**PROBLEM**
Your answer must be every line of the data that holds the string "pulse".

........

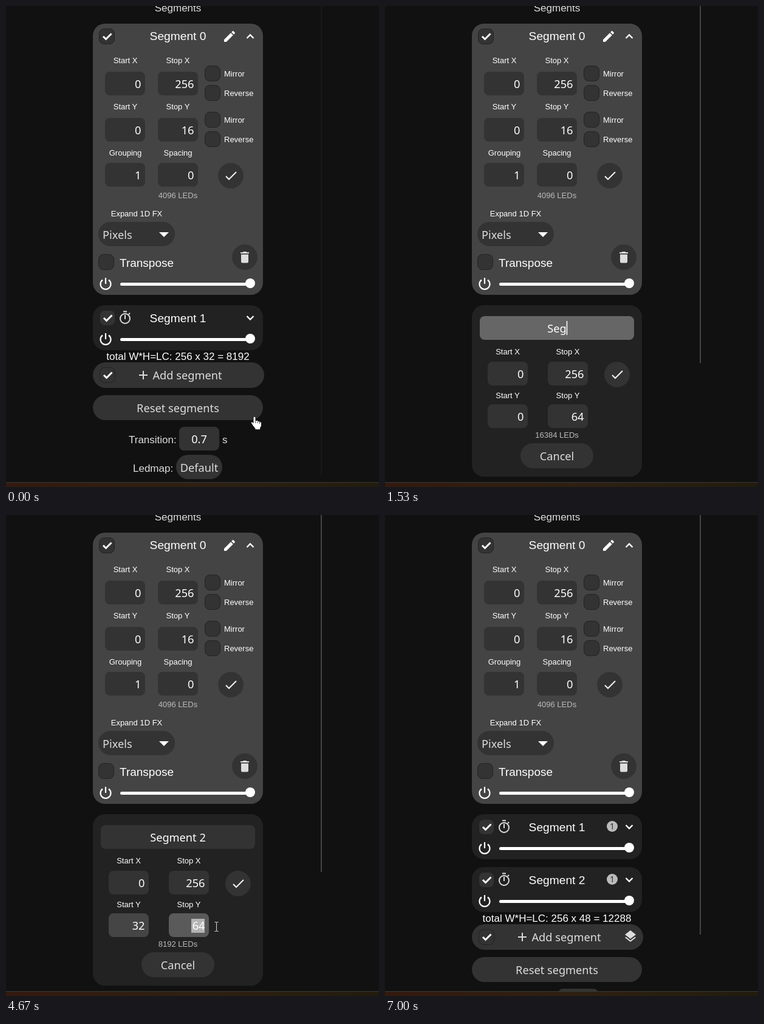
An HTML page that plays this animation: 614 px wide and 791 px high, repeating every 7400 ms.

```html
<!DOCTYPE html>
<html lang="en">
<head>
<meta charset="utf-8">
<title>Adding a segment</title>
<style>
html, body { margin: 0; width: 100%; height: 100%; overflow: hidden; background: #111; }
svg { display: block; width: 614px; height: 791px; }
text { font-family: "Liberation Sans", Arial, sans-serif; fill: #fff; white-space: pre; }
.ui { font-family: "Noto Sans", Tahoma, sans-serif; }
.line { fill: none; stroke: #fff; }
</style>
</head>
<body>
<svg id="stage" viewBox="0 0 614 791"></svg>
<script>
const LOOP = 7400, FORM_AT = 470, LIST_AT = 6130;
const stage = document.getElementById('stage');

// Markup helpers
const box = (x, y, w, h, r, fill, more = '') =>
  `<rect x="${x}" y="${y}" width="${w}" height="${h}" rx="${r}" fill="${fill}" ${more}/>`;
const disc = (x, y, r, fill, more = '') => `<circle cx="${x}" cy="${y}" r="${r}" fill="${fill}" ${more}/>`;
const line = (d, w = 2, color = '#fff') => `<path class="line" d="${d}" style="stroke:${color}" stroke-width="${w}"/>`;
const text = (s, x, y, size, anchor = 'middle', more = '') =>
  `<text x="${x}" y="${y}" font-size="${size}" text-anchor="${anchor}" ${more}>${s}</text>`;
const ui = (s, x, y, anchor = 'middle', color = '#fff', more = '') =>
  text(s, x, y, 18.2, anchor, `class="ui" style="fill:${color}" ${more}`);
const label = (s, x, y, anchor) => text(s, x, y, 13, anchor);
const group = (id, body, dy = 0) => `<g id="${id}" transform="translate(0 ${dy})">${body}</g>`;

const field = (s, x, y, id) =>
  box(x, y, 66, 39, 8, '#333', id ? `id="${id}Box"` : '') +
  (id ? box(x + 37, y + 9, 22, 23, 0, '#b4b4b4', `id="${id}Sel"`) : '') +
  ui(s, x + 59.5, y + 27, 'end', '#fff', id ? `id="${id}"` : '');
const tick = (x, y, on) => box(x - 12.5, y - 12.5, 25, 25, 8, '#333', 'stroke="#222"') +
  (on ? line(`M${x - 6} ${y}l4.5 4.5 9-9`, 3) : '');
const confirm = (x, y, id = 'apply') => disc(x, y, 21, '#333', `id="${id}"`) +
  line(`M${x - 8} ${y + 1}l5 5 12-12`, 2.1, '#eee');
const slider = y =>
  line(`M159 ${y - 6.5}a8.5 8.5 0 1 0 10 0M164 ${y - 10}v10`, 2.2) +
  box(188, y - 2, 218, 5, 2.5, '#fff') + disc(402, y - 1, 8, '#fff');

const openCard = () =>
  box(143, 29, 280, 446, 20, '#444') + tick(166, 50, true) +
  text('Segment 0', 283, 56, 19.2) +
  `<path fill="#fff" transform="translate(356 38)" d="M3 17.25V21h3.75L17.81 9.94l-3.75-3.75zM20.71 7.04a1 1 0 0 0 0-1.41l-2.34-2.34a1 1 0 0 0-1.41 0l-1.83 1.83 3.75 3.75z"/>` +
  line('M396.5 53l5.5-5.5 5.5 5.5', 2.3) +
  [['Start X', 'Stop X', 0, 256, 94, 108], ['Start Y', 'Stop Y', 0, 16, 170, 184],
   ['Grouping', 'Spacing', 1, 0, 246, 258]].map(([a, b, m, n, y, fy]) =>
    label(a, 196.5, y) + label(b, 283, y) + field(m, 163, fy) + field(n, 250, fy)).join('') +
  [111, 187].map(y => tick(340, y) + label('Mirror', 359, y + 5, 'start') +
    tick(340, y + 32) + label('Reverse', 359, y + 37, 'start')).join('') +
  confirm(370, 279) +
  text('4096 LEDs', 283, 316, 13, 'middle', 'style="fill:#bbb"') +
  label('Expand 1D FX', 215, 346) +
  box(152, 355, 126, 40, 20, '#333') + ui('Pixels', 159, 383, 'start', '#ddd') +
  '<path fill="#fff" d="M252 372h16l-8 8z"/>' +
  tick(165, 421) + text('Transpose', 187, 429, 19, 'start') +
  disc(393, 413, 21, '#333') +
  '<path fill="#ddd" d="M386 405h3.5l1-1h5l1 1h3.500v2h-14zM387 408.500h12v12q0 2-2 2h-8q-2 0-2-2z"/>' +
  slider(457);

const card = (n, y, badge) =>
  box(143, y, 280, 74, 20, '#222') + tick(167, y + 21, true) +
  line(`M193 ${y + 10.500}h6M196 ${y + 16}v7M202 ${y + 15}l2-2`, 2, '#ddd') +
  disc(196, y + 22, 8, 'none', 'stroke="#ddd" stroke-width="2"') +
  text('Segment ' + n, 283, y + 28, 19.2) +
  (badge ? disc(374, y + 20, 9, '#bbb') +
    text('1', 374, y + 25, 14, 'middle', 'class="ui" style="fill:#333"') : '') +
  line(`M396.500 ${y + 18}l5.500 5.500 5.500-5.500`, 2.3) + slider(y + 56);

const footer = (total, id, layers) =>
  text(`total W*H=LC: ${total}`, 283, 582, 17) +
  box(143, 586, 282, 42, 21, '#333', `id="${id}"`) + tick(167, 607, true) +
  line('M219 607h14M226 600v14', 2, '#ddd') + ui('Add segment', 241.500, 614, 'start', '#ddd') +
  (layers ? '<path fill="#ddd" transform="translate(392 594)" d="M11.99 18.54l-7.37-5.73L3 14.07l9 7 9-7-1.63-1.27zM12 16l7.36-5.73L21 9l-9-7-9 7 1.63 1.27z"/>' : '') +
  box(143, 640, 280, 41, 20.500, '#333') + ui('Reset segments', 283, 668, 'middle', '#ddd') +
  text('Transition:', 202, 719, 17, 'start', 'style="fill:#ddd"') + box(285, 692, 66, 39, 8, '#333') +
  ui('0.7', 318, 719) + text('s', 356, 719, 17, 'start', 'style="fill:#ddd"') +
  text('Ledmap:', 209, 766, 17, 'start', 'style="fill:#ddd"') + box(280, 738, 76, 40, 20, '#333') +
  ui('Default', 318, 766, 'middle', '#ddd');

const form = () =>
  box(143, 492, 280, 282, 20, '#222') + box(156, 510, 254, 39, 8, '#333', 'id="nameBox"') +
  ui('', 283, 537, 'middle', '#fff', 'id="name"') + box(0, 518, 1.500, 23, 0, '#fff', 'id="caret"') +
  label('Start X', 202, 573) + label('Stop X', 301, 573) + field(0, 169, 585) + field(256, 268, 585) +
  label('Start Y', 202, 645) + label('Stop Y', 301, 645) +
  field(0, 169, 655, 'from') + field(64, 268, 655, 'to') +
  confirm(382, 606, 'create') +
  text('', 283, 710, 13, 'middle', 'id="leds" style="fill:#bbb"') +
  box(223, 719, 120, 41, 20.500, '#333') + ui('Cancel', 283, 747, 'middle', '#ddd');

stage.innerHTML =
  '<linearGradient id="edge"><stop stop-color="#33190f"/><stop offset=".5" stop-color="#2e2012"/><stop offset="1" stop-color="#221c0e"/></linearGradient>' +
  box(0, 0, 614, 791, 0, '#111') +
  text('Segments', 283, 9, 17, 'middle', 'style="fill:#ddd"') +
  box(518, 0, 2, 587, 0, '#444', 'id="bar"') + openCard() +
  group('before', card(1, 492) + footer('256 x 32 = 8192', 'addA')) +
  group('form', form()) +
  group('after', card(1, 492, true) + card(2, 579, true) +
    group('rest', footer('256 x 48 = 12288', 'addB', true), 87)) +
  box(0, 783, 614, 8, 0, 'url(#edge)') + box(0, 783, 614, 1, 0, '#3b3835') +
  '<g id="hand"><path fill="#fff" stroke="#111" d="M-2 2a2 2 0 0 1 4 0v5l1-.6 2 .2 1 1 2 .2 1 1 1.500 .2 1 1.300v5l-2 4v2.500H1v-2l-4-5-2.500-4c-.5-1.500 1.500-2.500 3-1l.5.8z"/>' +
  '<path class="line" style="stroke:#111" stroke-width=".8" d="M2 7v4M5.500 8v3M8.500 9v3"/></g>' +
  '<path id="arrow" fill="#fff" stroke="#111" d="M0 0v16l3.700-3.500 2.300 5.500 2.500-1-2.300-5.300h5z"/>' +
  '<path id="beam" class="line" style="mix-blend-mode:difference" d="M-3-7.500h2.500l.5.500.5-.5H3M0-7V7M-3 7.500h2.500L0 7l.5.500H3"/>';

const el = {};
stage.querySelectorAll('[id]').forEach(e => el[e.id] = e);

// Pointer path: time, x, y, shape until the next entry
const path = [
  [0, 409, 675, 'hand'], [70, 409, 675, 'hand'], [400, 348, 603, 'hand'], [500, 348, 603, 'hand'],
  [730, 341, 562, 'hand'], [770, 339, 552, 'beam'], [850, 338, 544, 'beam'], [1070, 338, 544, ''],
  [2730, 336.500, 540, 'beam'], [2800, 326, 553, 'arrow'], [3130, 182, 717, 'arrow'], [3270, 182, 717, 'arrow'],
  [3440, 224, 690, 'beam'], [3530, 226, 676, 'beam'], [3640, 206, 676, 'beam'], [4130, 206, 676, ''],
  [4350, 214, 676, 'beam'], [4560, 303, 677, 'beam'], [4670, 346.500, 677, 'beam'], [4870, 357, 682, 'beam'],
  [5400, 357, 682, ''], [5570, 357, 682, 'arrow'], [5860, 376, 620, 'hand'], [6000, 378, 606, 'hand'],
  [6200, 378, 606, 'hand'], [6800, 382, 795, '']
];
// Holding still where the picture rests
const rests = [[850, 1070], [3640, 4130], [4870, 5400]];
const strokes = [1070, 1330, 1530, 1730, 1870, 1930, 2000, 2070, 2330];

const ramp = (t, a) => Math.max(0, Math.min(1, (t - a) / 200));
const pulse = (t, on, off) => ramp(t, on) - ramp(t, off);
const gray = (e, k, top = 102) => {
  const v = Math.round(51 + (top - 51) * k);
  e.setAttribute('fill', `rgb(${v},${v},${v})`);
};
const show = (e, on) => e.style.display = on ? '' : 'none';

function pointer(t) {
  let i = path.length - 1;
  while (path[i][0] > t) i--;
  const [t0, x0, y0, kind] = path[i];
  const [t1, x1, y1] = path[i + 1] || [LOOP, x0, y0];
  const still = rests.some(([a, b]) => t >= a && t < b);
  const k = still ? 0 : (t - t0) / (t1 - t0);
  for (const id of ['hand', 'arrow', 'beam']) show(el[id], id === kind);
  if (kind) el[kind].setAttribute('transform', `translate(${x0 + (x1 - x0) * k} ${y0 + (y1 - y0) * k})`);
}

function draw(t) {
  const early = t < FORM_AT, late = t >= LIST_AT;
  show(el.before, early);
  show(el.form, !early && !late);
  show(el.after, late);
  el.bar.setAttribute('height', early ? 771 : late ? 690 : 587);
  el.bar.setAttribute('fill', early ? '#181818' : '#444');
  gray(el.addA, pulse(t, 330, 900), 76);
  gray(el.addB, pulse(t, 6270, 6480), 76);

  const typed = 'Segment 2'.slice(0, strokes.filter(s => s <= t).length);
  el.name.textContent = typed || 'New segment 2';
  el.name.style.fill = typed ? '#fff' : '#999';
  gray(el.nameBox, pulse(t, 870, 3500));
  show(el.caret, t >= 940 && t < 3500);
  if (!early && !late) el.caret.setAttribute('x', 283 + (typed ? el.name.getComputedTextLength() / 2 : 0));

  const from = t < 4130 ? 0 : t < 4270 ? 3 : 32;
  const to = t < 5400 ? 64 : t < 5530 ? 4 : 48;
  el.from.textContent = from;
  el.to.textContent = to;
  el.leds.textContent = Math.max(0, to - from) * 256 + ' LEDs';
  gray(el.fromBox, pulse(t, 3500, 4540));
  gray(el.toBox, pulse(t, 4520, 5960));
  show(el.fromSel, t >= 3600 && t < 4130);
  el.fromSel.setAttribute('x', 217.500);
  el.fromSel.setAttribute('width', 10.500);
  show(el.toSel, t >= 4620 && t < 5400);
  gray(el.create, ramp(t, 5800), 85);
  pointer(t);
}

const start = performance.now();
(function tick() {
  draw((performance.now() - start) % LOOP);
  requestAnimationFrame(tick);
})();
</script>
</body>
</html>
```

........

**TASK ANSWER**
const pulse = (t, on, off) => ramp(t, on) - ramp(t, off);
  gray(el.addA, pulse(t, 330, 900), 76);
  gray(el.addB, pulse(t, 6270, 6480), 76);
  gray(el.nameBox, pulse(t, 870, 3500));
  gray(el.fromBox, pulse(t, 3500, 4540));
  gray(el.toBox, pulse(t, 4520, 5960));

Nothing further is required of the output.